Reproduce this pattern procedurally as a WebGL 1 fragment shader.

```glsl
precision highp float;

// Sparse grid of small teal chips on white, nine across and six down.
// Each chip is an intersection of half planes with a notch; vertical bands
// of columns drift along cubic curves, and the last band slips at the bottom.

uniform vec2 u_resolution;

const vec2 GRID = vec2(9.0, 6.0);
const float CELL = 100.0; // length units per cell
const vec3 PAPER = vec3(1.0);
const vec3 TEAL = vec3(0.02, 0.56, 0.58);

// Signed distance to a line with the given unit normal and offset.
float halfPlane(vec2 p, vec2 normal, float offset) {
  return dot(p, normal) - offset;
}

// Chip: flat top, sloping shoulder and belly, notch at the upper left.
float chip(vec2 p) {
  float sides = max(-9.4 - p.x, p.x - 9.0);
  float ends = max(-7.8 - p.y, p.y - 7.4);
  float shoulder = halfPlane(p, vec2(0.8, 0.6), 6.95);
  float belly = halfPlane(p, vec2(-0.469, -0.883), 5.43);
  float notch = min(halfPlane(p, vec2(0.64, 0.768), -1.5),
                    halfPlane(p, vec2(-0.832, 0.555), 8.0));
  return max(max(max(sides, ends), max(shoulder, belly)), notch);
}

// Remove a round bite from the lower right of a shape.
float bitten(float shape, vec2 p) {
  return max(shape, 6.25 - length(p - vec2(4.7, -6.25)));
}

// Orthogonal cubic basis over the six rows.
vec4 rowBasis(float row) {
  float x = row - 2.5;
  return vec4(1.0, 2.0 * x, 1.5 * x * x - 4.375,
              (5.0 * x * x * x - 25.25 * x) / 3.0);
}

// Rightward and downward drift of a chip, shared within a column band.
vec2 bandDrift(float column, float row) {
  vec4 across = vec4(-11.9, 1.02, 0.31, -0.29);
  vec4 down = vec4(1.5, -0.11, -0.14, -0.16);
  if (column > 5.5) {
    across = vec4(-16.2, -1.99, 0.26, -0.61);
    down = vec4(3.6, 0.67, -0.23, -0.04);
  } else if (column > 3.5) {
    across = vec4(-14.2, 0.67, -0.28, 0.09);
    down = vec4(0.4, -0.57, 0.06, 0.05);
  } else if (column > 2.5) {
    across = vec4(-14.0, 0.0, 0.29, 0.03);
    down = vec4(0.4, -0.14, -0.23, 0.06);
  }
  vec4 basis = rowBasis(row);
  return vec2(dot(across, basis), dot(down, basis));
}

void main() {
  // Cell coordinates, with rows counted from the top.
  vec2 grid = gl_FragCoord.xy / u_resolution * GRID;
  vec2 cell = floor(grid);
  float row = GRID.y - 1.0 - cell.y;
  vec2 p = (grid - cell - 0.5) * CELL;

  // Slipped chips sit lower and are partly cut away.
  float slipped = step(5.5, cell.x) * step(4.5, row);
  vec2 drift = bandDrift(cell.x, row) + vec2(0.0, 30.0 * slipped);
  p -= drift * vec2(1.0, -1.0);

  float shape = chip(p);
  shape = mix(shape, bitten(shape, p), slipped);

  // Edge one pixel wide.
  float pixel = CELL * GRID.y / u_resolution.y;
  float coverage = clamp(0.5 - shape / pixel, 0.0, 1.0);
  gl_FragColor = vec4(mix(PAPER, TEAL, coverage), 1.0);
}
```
★ ★ ★
Instructions for the task: Tally the lines of the material that contain the word "shape" and say the number, nothing more.

Exercise output: 6